Canadian medication safety experts have estimated that 98,000 deaths a year are attributed to preventable medical mistakes. That’s more deaths than those due to car accidents, breast cancer, or AIDS.
We often search for answers to life’s big questions: “Why did this happen to me?”… “Why didn’t that?”… “What’s the point of it all?”…
We feel like we need to have the answers in order to relax, let go, carry on with life, and feel happy. This is the nature of the human brain. We think, theorize, and analyze for the sake of accomplishing practical tasks, which can be helpful and exciting in many ways. However, emotionally speaking, the thinking brain has the potential to do a lot of harm.
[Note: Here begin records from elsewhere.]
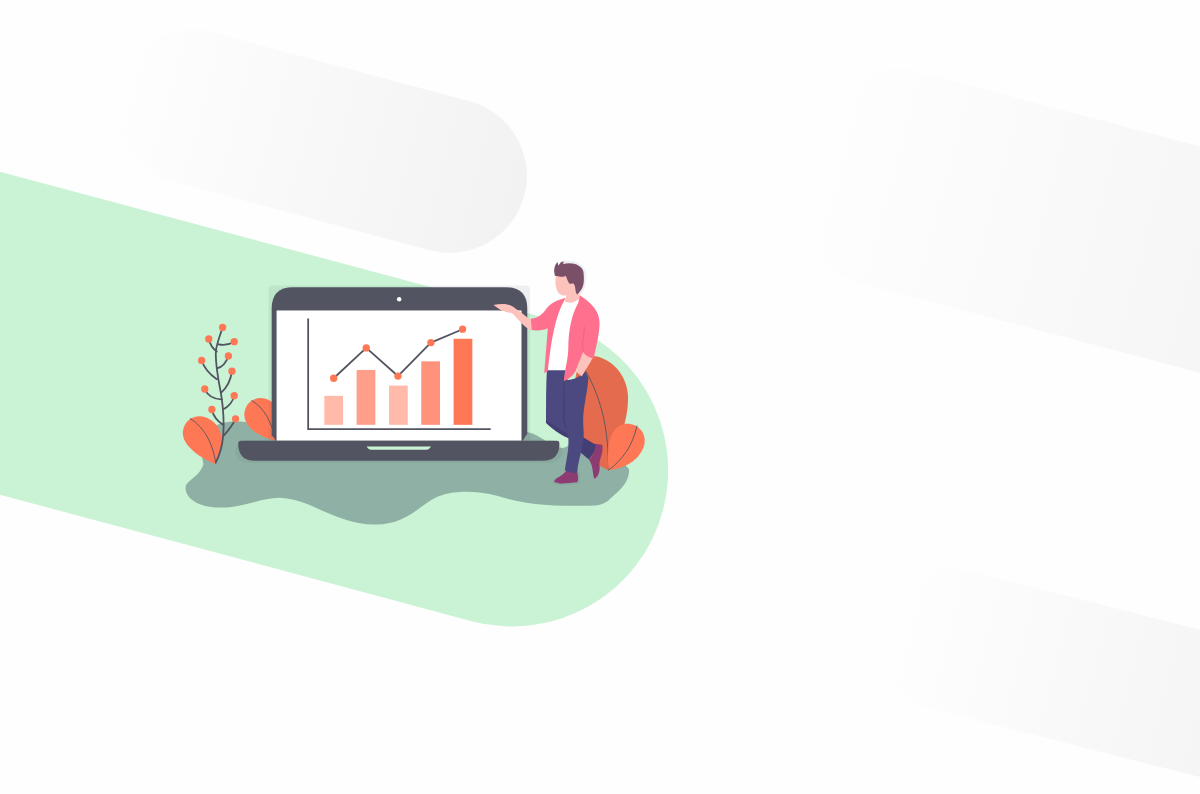
<!DOCTYPE html>
<html lang="en">
<head>
<meta charset="utf-8">
<title>Growth chart presentation</title>
<style>
:root{
  --paper:#fefefe; --white:#fff; --mint:#c9f3d4; --ground:#8fb0a4;
  --slate:#535461; --coral:#ff7856; --rust:#e56b4e;
  --skin:#fdc2bb; --hair:#7a5068; --jacket:#ff6f8e; --denim:#4c4981; --denim-dark:#433f74; --shoe:#8c3b73;
  --shade:rgba(83,84,97,.09);
}
*{margin:0;padding:0}
html,body{width:1200px;height:794px;overflow:hidden;background:var(--paper)}
.hero{display:block;width:1200px;height:794px}
.mint{fill:var(--mint)} .ground{fill:var(--ground)} .slate{fill:var(--slate)} .white{fill:var(--white)}
.coral{fill:var(--coral)} .rust{fill:var(--rust)} .skin{fill:var(--skin)} .hair{fill:var(--hair)}
.jacket{fill:var(--jacket)} .denim{fill:var(--denim)} .denim-dark{fill:var(--denim-dark)} .shoe{fill:var(--shoe)} .shade{fill:var(--shade)}
.line{fill:none;stroke:var(--slate);stroke-width:2;stroke-linecap:round;stroke-linejoin:round}
.vein{fill:none;stroke:var(--slate);stroke-width:1}
.bar-1,.bar-3{fill:#ffbaaa} .bar-2{fill:#ff9f89} .bar-4{fill:#ff927a}
</style>
</head>
<body>
<svg class="hero" viewBox="0 0 1345 890" preserveAspectRatio="none" role="img" aria-label="Man leaning beside a large laptop that shows a rising bar and line chart">
  <defs>
    <linearGradient id="fade" x1="0" y1="0" x2="1" y2="0">
      <stop offset="0" stop-color="#f2f2f2" stop-opacity="0"/>
      <stop offset="1" stop-color="#f2f2f2"/>
    </linearGradient>
    <circle id="berry" r="4.1"/>
  </defs>

  <g id="background-pills">
    <rect x="-385" y="-86.5" width="471.5" height="173" rx="86.5" fill="url(#fade)" transform="translate(504 197) rotate(15)"/>
    <rect x="-445" y="-122.7" width="700" height="245.4" rx="80" fill="url(#fade)" transform="translate(1345 291) rotate(14.8)"/>
    <rect x="-355" y="-80" width="500" height="160" rx="60" fill="url(#fade)" transform="translate(1345 788.5) rotate(14.3)"/>
    <rect class="mint" x="-900" y="-174.9" width="1074.9" height="349.8" rx="174.9" transform="translate(574 527.3) rotate(15)"/>
  </g>

  <path id="ground" class="ground" d="M208 547C208 538 224 535 228 520C225 508 226 494 238 480C247 472 262 472 275 473C300 474 330 492 380 494L540 494C562 482 582 480 597 486C612 493 622 503 632 502C640 500 636 494 645 491C665 490 690 508 705 526C706 543 690 553 682 561C674 567 668 567 650 567C620 567 590 566 558 556C530 549 505 550 488 558C470 567 455 588 421 588C375 588 350 559 313 558C290 559 272 569 247 569C225 569 208 560 208 547Z"/>

  <g id="left-plant">
    <path class="coral" d="M310 494C292 491 272 478 274 463C276 447 292 442 304 450C314 458 314 480 310 494Z"/>
    <path class="vein" d="M282 449C296 457 304 472 309 494"/>
    <path class="coral" d="M242 520C225 514 203 499 205 483C208 466 226 462 238 472C252 483 250 500 242 520Z"/>
    <path class="vein" d="M213 469C231 480 239 500 242 520"/>
    <path class="line" d="M242 518C253 498 252 470 248 443C244 421 241 408 242 393C243 385 247 375 249.500 367M234 380Q236 389 243 394M262.500 383Q254 388 245 386M226 404Q230 416 243 425M256 399Q252 411 243 413M260 416Q258 431 248 440M229.500 436Q234 447 249 448M262.500 443.500Q260 454 250 459M237.500 459Q240 470 250 476M264 469.500Q260 478 251 488"/>
    <g class="coral">
      <use href="#berry" x="249.500" y="367"/><use href="#berry" x="234" y="380"/>
      <use href="#berry" x="262.500" y="383"/><use href="#berry" x="226" y="404"/>
      <use href="#berry" x="256" y="399"/><use href="#berry" x="260" y="416"/>
      <use href="#berry" x="229.500" y="436"/><use href="#berry" x="262.500" y="443.500"/>
      <use href="#berry" x="237.500" y="459"/><use href="#berry" x="264" y="469.500"/>
    </g>
  </g>

  <g id="right-plant">
    <path class="rust" d="M682 527C660 517 650 500 650 490C647 478 632 474 631 461C631 449 641 452 643 438C645 420 648 399 664 399C684 400 704 420 704 446C704 474 692 498 682 527Z"/>
    <path class="vein" d="M656 415C676 450 682 485 682 527"/>
    <path class="coral" d="M682 527C680 503 682 478 701 475C716 474 725 486 722 499C717 516 700 525 682 527Z"/>
    <path class="vein" d="M714 477C709 500 698 515 682 527"/>
  </g>

  <g id="laptop">
    <path class="shade" d="M301 494V324Q301 320 305 320H590Q594 320 594 324V494Z"/>
    <rect class="shade" x="264" y="493" width="366" height="26" rx="14"/>
    <path class="slate" d="M304.500 488V346Q304.500 322 328.500 322H567Q591 322 591 346V486L586 494H310Z"/>
    <rect class="white" x="310" y="348" width="274.500" height="146"/>
    <circle class="white" cx="447.400" cy="335.500" r="2.500"/>
    <path class="slate" d="M270 494H624Q627 494 627 497Q627 516.500 608 516.500H286Q267 516.500 267 497Q267 494 270 494Z"/>
    <path class="mint" d="M411 500.500H483Q481.500 504 478 504H416Q412.500 504 411 500.500Z"/>
  </g>

  <g id="chart">
    <path class="line" style="stroke-linecap:butt;stroke-linejoin:miter" d="M345.400 357V481H550"/>
    <rect class="bar-1" x="363.500" y="443.700" width="21" height="32.500"/>
    <rect class="bar-2" x="399.700" y="414.700" width="21" height="61.500"/>
    <rect class="bar-3" x="436" y="432.200" width="21" height="44"/>
    <rect class="bar-4" x="472.200" y="405" width="21" height="71.200"/>
    <rect class="coral" x="508.400" y="379.700" width="21" height="96.500"/>
    <path class="line" d="M374 424L410.500 390L446 421.500L483 384L518.500 369"/>
    <g class="coral">
      <use href="#berry" x="374" y="424"/><use href="#berry" x="410.500" y="390"/>
      <use href="#berry" x="446" y="421.500"/><use href="#berry" x="483" y="384"/>
      <use href="#berry" x="518.500" y="369"/>
    </g>
  </g>

  <g id="presenter">
    <path class="shade" d="M627 294C640 289 658 295 657 309C657 320 655 326 650 331L640 312Z"/>
    <path class="shade" d="M619 541C624 534 634 534 636 528L650 530L650 542C640 543 628 546 619 541Z"/>
    <path class="shoe" d="M664 497L675 498.500C677 508 671 515 672 522C673 530 669 536 666 536.500C664 530 665 522 660 515C665 511 668 505 664 497Z"/>
    <path class="denim-dark" d="M650 488L667.500 498.500C667 506 664 511 660 515L648 505Z"/>
    <path class="shoe" d="M621 540C622 535 631 534 635 527L647 529.500C648.500 534 648 538 647 540.500C638 540.500 629 544 621 540Z"/>
    <path class="denim" d="M613 414H634L636 426C645 425 652 421 656 416L659.500 424C658 445 652 460 654 480C656 499 648 512 647 530Q639 531 633 527C635 515 638 502 637 491C627 487 617 479 612 474C612 452 612 432 613 414Z"/>
    <path class="denim-dark" d="M632 424C634 440 632 456 633 471L637 491C627 487 617 479 612 474V471C620 476 628 482 636 486L631 470Z"/>
    <path class="skin" d="M553 342C562 340 572 340 578 346C585 350 590 356 597 359L596 371C587 366 580 357 574 351C569 350 563 349 559 346Z"/>
    <path class="skin" d="M623 309C621 324 626 333 635 331L633 338L640 342L650 335L647 306L632 302Z"/>
    <path class="hair" d="M622 309C620 302 622 296 625 294L626 298C627 295 629 293 632 293L631 296C641 293 653 297 654 305C655 317 655 323 647 330C644 327 646 322 643 318L641 317.500C638 321 636 313 634 309C630 312 625 309 622 309Z"/>
    <path class="white" d="M631 337Q641 343 650 334L639 380L634 415H614C614 390 621 350 631 337Z"/>
    <path class="jacket" d="M634 334C625 336 616 340 611 348C606 354 601 357 595 357L596 370C603 371 610 370 614 368L610 418L614 416C617 390 621 355 634 334Z"/>
    <path class="skin" d="M653 393L665 400C661 408 656 415 652 422L645.500 416C649 408 651 401 653 393Z"/>
    <path class="jacket" d="M650 331C660 338 672 347 672 362C672 375 668 388 665.500 402Q657 400 653.500 394.500L645 416C643 420 638 425 632 427C633 413 637 403 637 390C637 370 641 352 648 340Z"/>
    <path d="M655 366C655 378 651 385 654 394" fill="none" stroke="#e8607f" stroke-width=".8"/>
  </g>
</svg>
</body>
</html>
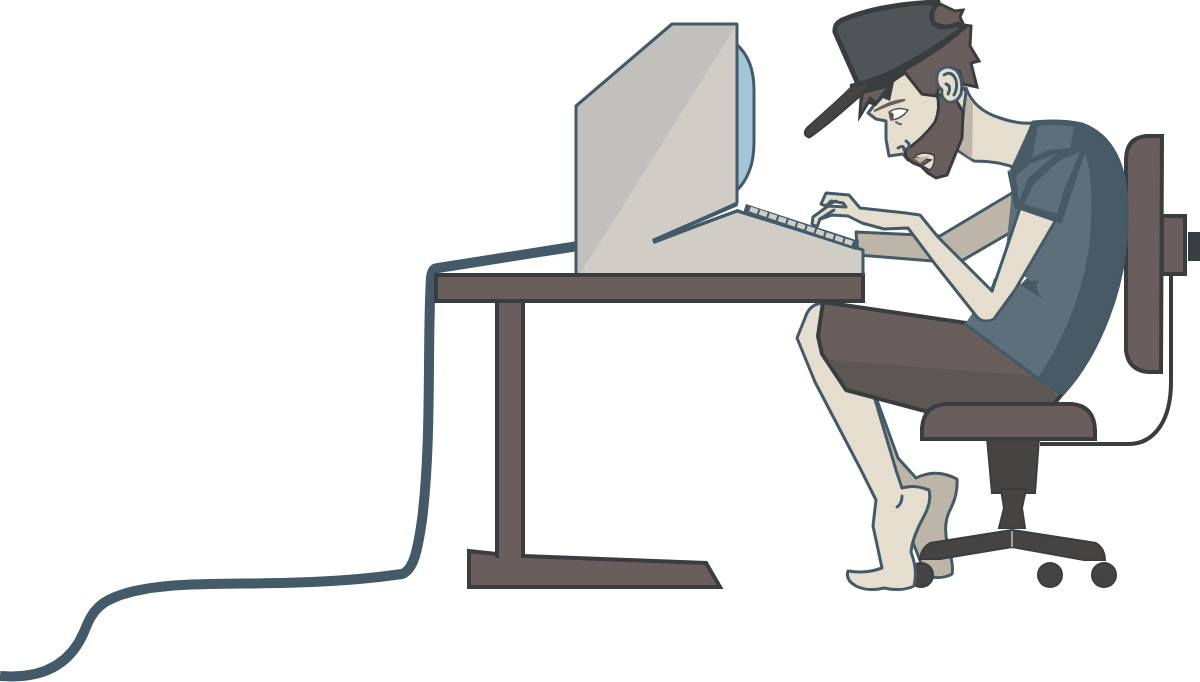
<!DOCTYPE html>
<html lang="en">
<head>
<meta charset="utf-8">
<title>Man at a desk computer</title>
<style>
:root {
  --paper: #ffffff;
  --navy: #455a68;
  --ink: #3a3d3f;
  --wood: #695e5b;
  --wood-shade: #5c5753;
  --case: #d0cdc7;
  --case-shade: #c1c0bd;
  --glass: #a4c5d6;
  --skin: #e5dece;
  --skin-shade: #bdb6a8;
  --shirt: #5d6f7b;
  --shirt-shade: #475a66;
  --hat: #4f5556;
  --metal: #454442;
}
html, body { margin: 0; background: var(--paper); overflow: hidden; }
svg { display: block; width: 1200px; height: 682px; }
.cable { fill: none; stroke: var(--navy); stroke-width: 10; stroke-linejoin: round; }
.wood { fill: var(--wood); stroke: var(--ink); stroke-width: 4; }
.case { fill: var(--case); }
.case-shade { fill: var(--case-shade); }
.outline { fill: none; stroke: var(--navy); stroke-width: 3; stroke-linejoin: round; stroke-linecap: round; }
.skin { fill: var(--skin); stroke: var(--navy); stroke-width: 3; stroke-linejoin: round; }
.skin-back { fill: var(--skin-shade); stroke: var(--navy); stroke-width: 3; stroke-linejoin: round; }
.skin-shade { fill: var(--skin-shade); }
.shirt { fill: var(--shirt); }
.shirt-shade { fill: var(--shirt-shade); }
.hair { fill: var(--wood); stroke: var(--ink); stroke-width: 3; stroke-linejoin: miter; }
.hat { fill: var(--hat); stroke: var(--ink); stroke-width: 5; stroke-linejoin: round; }
.metal { fill: var(--metal); stroke: var(--ink); stroke-width: 2; }
.detail { fill: none; stroke: var(--wood-shade); stroke-width: 2; stroke-linecap: round; }
</style>
</head>
<body>
<svg viewBox="0 0 1200 682" role="img" aria-label="A bearded man in a cap hunches over a desk computer, typing">
  <defs>
    <circle id="caster" r="12" fill="#454442" stroke="#3a3d3f" stroke-width="2"/>
    <clipPath id="shorts-clip">
      <path d="M823 302L966 323L1062 394L1054 404L925 411L846 390L822 354L818 336Z"/>
    </clipPath>
  </defs>

  <g id="power-cable">
    <path class="cable" d="M0 676C48 680 72 660 84 632C92 612 98 598 140 590C200 578 290 590 402 574C414 570 418 548 422 520C432 440 427 340 431 278Q432 268 438 268L578 246"/>
  </g>

  <g id="chair-back">
    <path d="M1171 272V382C1171 420 1155 444 1128 444H1040" fill="none" stroke="#3a3d3f" stroke-width="4"/>
    <rect x="1188" y="232" width="12" height="29" fill="#3a3d3f"/>
    <rect class="wood" x="1162" y="216" width="23" height="58"/>
    <path class="wood" d="M1162 136H1146Q1126 138 1126 160V350Q1128 370 1148 372H1161Z"/>
  </g>

  <g id="far-leg">
    <path class="skin-back" d="M874 392L898 458L916 478Q936 468 957 479Q958 494 951 508Q942 524 948 546Q954 566 952 574Q942 580 926 576L912 540L890 480Z"/>
  </g>

  <g id="far-arm">
    <path class="skin-back" d="M1012 193L940 236L856 232L858 255L958 263L1018 228Z"/>
  </g>

  <g id="chair-base">
    <use href="#caster" x="921" y="575"/>
    <use href="#caster" x="1050" y="575"/>
    <use href="#caster" x="1104" y="575"/>
    <path class="metal" d="M987 438H1039L1035 493H992Z"/>
    <path class="metal" d="M1001 489H1026L1022 508L1025 528H999L1004 508Z"/>
    <path class="metal" d="M1012 530L1096 543Q1105 548 1105 560H1084L1012 547L940 559H920Q921 548 930 543Z"/>
    <path d="M1012 531V547" stroke="#ffffff" stroke-width="1"/>
  </g>

  <g id="near-leg">
    <path class="skin" d="M826 303Q810 302 805 318L797 338L815 382L860 468L876 500L873 526L882 568Q866 574 848 571Q845 580 856 586Q868 592 884 588Q902 592 914 586Q918 570 911 552Q912 538 924 516Q932 502 929 490Q914 484 902 488L896 470L874 396Z"/>
    <path class="outline" d="M902 496Q902 504 897 507"/>
  </g>

  <g id="shorts">
    <path d="M823 302L966 323L1062 394L1054 404L925 411L846 390L822 354L818 336Z" fill="#695e5b"/>
    <path d="M818 359L1045 377L1070 420H810Z" fill="#5c5753" clip-path="url(#shorts-clip)"/>
    <path d="M823 302L966 323L1062 394L1054 404L925 411L846 390L822 354L818 336Z" fill="none" stroke="#3a3d3f" stroke-width="4" stroke-linejoin="round"/>
  </g>

  <g id="chair-seat">
    <path class="wood" d="M922 439V428Q924 405 946 404H1072Q1094 406 1095 430V439Z"/>
  </g>

  <g id="neck">
    <path class="skin" d="M966 88Q974 110 1000 118Q1016 124 1034 123L1020 170Q1002 161 974 161L957 150L962 110Z"/>
    <path class="skin-shade" d="M964 92L973 104L972 159L958 149L962 112Z"/>
  </g>

  <g id="t-shirt">
    <path class="shirt" d="M1033 122Q1062 119 1082 124C1114 136 1128 168 1127 216C1128 286 1098 356 1063 394L1040 380L965 324L1004 268L1014 172Z"/>
    <path class="shirt-shade" d="M1058 121Q1080 120 1096 132C1120 150 1128 178 1127 216C1128 286 1098 356 1063 395L1038 378C1064 340 1090 280 1091 220C1093 180 1090 150 1070 128Z"/>
    <path class="outline" stroke-width="5" d="M1014 172L1033 122Q1062 119 1082 124C1114 136 1128 168 1127 216C1128 286 1098 356 1063 394L1040 380L965 324"/>
    <path class="shirt-shade" d="M1020 272L1026 276Q1030 283 1040 280Q1032 287 1043 299L1022 286Z"/>
    <path d="M1020 273L1027 278L1021 284Z" fill="#ffffff"/>
  </g>

  <g id="desk">
    <rect class="wood" x="497" y="296" width="26" height="266"/>
    <path class="wood" d="M469 551L497 554V556H523L706 563L720 587H469Z"/>
    <path d="M499 548H521V562H499Z" fill="#695e5b"/>
    <rect class="wood" x="436" y="275" width="427" height="26"/>
  </g>

  <g id="computer">
    <path d="M736 44C748 54 754 70 754 90V142C754 162 748 180 736 191Z" fill="#a4c5d6" stroke="#455a68" stroke-width="3"/>
    <path class="case" d="M576 106L672 24H737V203L654 241L737 211L863 250V274H576Z"/>
    <path class="case-shade" d="M576 106L672 24H737L580 274H576Z"/>
    <path class="outline" d="M576 274V106L672 24H737V203L654 241L737 211L863 250V274"/>
    <path d="M737 202L652 239L654 244L738 212L752 215L738 209L668 236L738 206Z" fill="#455a68"/>
    <path d="M436 275H863" stroke="#3a3d3f" stroke-width="4"/>
    <g id="keyboard">
      <path d="M746 204L859 241L856 250L743 213Z" fill="#455a68"/>
      <path d="M750 209L854 244" stroke="#d0cdc7" stroke-width="5" stroke-dasharray="8 2"/>
    </g>
  </g>

  <g id="near-arm">
    <path class="skin" d="M1021 205L1006 250L992 291L938 237L920 215L906 213L860 208L849 195L826 193L821 204L826 206L831 201L843 203L846 207L828 206L813 217L812 224L817 227L820 219L832 215L848 216L862 223L884 229L908 228L935 264L977 317Q984 324 994 319L1015 290L1057 218Z"/>
    <path class="outline" d="M826 206L836 201M820 219L834 210"/>
    <path class="outline" d="M992 291L995 280"/>
  </g>

  <g id="sleeve">
    <path class="shirt-shade" d="M1032 122Q1060 118 1082 128L1086 150L1062 222L1016 208L1010 170Z"/>
    <path class="shirt" d="M1038 126Q1056 123 1074 127L1070 148L1048 150L1032 158Z"/>
    <path class="shirt" d="M1016 176L1030 164L1056 154L1028 178L1019 202Z"/>
    <path class="shirt" d="M1034 184L1060 160L1080 152L1064 190L1057 214L1024 204Z"/>
    <path class="outline" d="M1009 172L1016 207L1060 222L1068 196"/>
  </g>

  <g id="head">
    <path class="skin" d="M868 113L876 119L886 121L886 139L889 156L903 154L908 160L936 168L960 138L966 92L946 60L900 72Z"/>
    <path class="hair" d="M906 74L922 94L937 96L942 72Q950 64 960 72L963 84L977 87L971 63L979 61L970 46L971 26L944 22L900 60Z"/>
    <path class="hair" d="M937 94Q941 108 935 122C928 132 916 144 905 150L906 157L913 163L921 166L928 173L936 178L947 175L962 138L963 112L956 100Z"/>
    <path d="M914 157Q922 150 934 155Q936 164 930 170L922 166L931 160Z" fill="#e5dece" stroke="#3a3d3f" stroke-width="1.5"/>
    <path d="M914 158L930 156L920 163Z" fill="#bdb6a8"/>
    <path class="skin" d="M938 72Q946 63 956 70Q964 78 961 94Q956 104 948 102Q940 98 942 90Q934 84 938 72Z"/>
    <path class="outline" d="M944 75Q952 70 956 80Q958 88 954 95M946 84Q952 86 948 94"/>
    <path d="M860 90L858 122L869 104L876 106L883 98L890 101L894 82L906 74L900 66Z" fill="#3a3d3f"/>
    <path d="M864 94L861 111L870 96L876 101L886 88Z" fill="#695e5b"/>
    <path d="M874 111Q890 104 905 100Q894 99 874 111Z" fill="#695e5b" stroke="#695e5b" stroke-width="2"/>
    <path d="M889 112Q898 106 908 110Q902 119 891 120Z" fill="#ffffff" stroke="#5c5753" stroke-width="1.5"/>
    <path d="M889 112Q896 112 893 119L890 119Z" fill="#5c5753"/>
    <path class="detail" d="M896 122Q900 125 901 124"/>
    <path class="outline" d="M898 148Q904 144 904 150M906 141Q911 144 908 149"/>
  </g>

  <g id="cap">
    <path class="hair" d="M930 10L940 4L955 11L963 10L960 17L965 28L953 34L936 28Z"/>
    <path class="hat" d="M835 32Q834 24 842 20Q880 4 938 2Q928 14 934 24Q944 30 958 24L963 28C936 52 908 68 868 87C846 106 832 120 809 136Q804 134 808 129L858 84L842 48Z"/>
    <path d="M855 82L868 87C846 106 832 120 809 136Q804 134 808 129Z" fill="#454442"/>
    <path d="M850 86Q890 80 960 30" fill="none" stroke="#3a3d3f" stroke-width="4"/>
  </g>
</svg>
</body>
</html>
We’ve signed up – have you? Just walk, cycle, car-pool, or take public transit. They’ll calculate your carbon emissions reductions and calorie consumption!
KFL&A Public Health reports that in 2013, 23% of the ticks brought in for testing were positive for B. Burgdorferi, the infectious agent of Lyme Disease. In 2016, this number rose to 32%. And though only 1 to 4% of bites from infected ticks generate infection, the rate is plenty high enough to consider our region a Lyme-endemic location. Please educate yourself, friends, and family members about tick-bite prevention and treatment. I’ve thoroughly researched and summarized some guidelines to keep in mind this season:
As the stigmas historically associated with mental illness slowly break down, more focus is placed on understanding how exactly these conditions affect so many of us. There is lots of good information available about what exactly happens to brain chemistry, what lifestyle and even dietary changes might help someone in their struggle with mental illness. One strategy that has been shown to help many people dealing with various mental illnesses is CranioSacral Therapy, and I’d like to explain how exactly this works. CranioSacral Therapy is gentle, mechanical manipulation of the individual bones that make up the skull, as well as the sacrum (i.e. your tailbone). This is an important piece: What if there is something STRUCTURALLY contributing to a mental illness?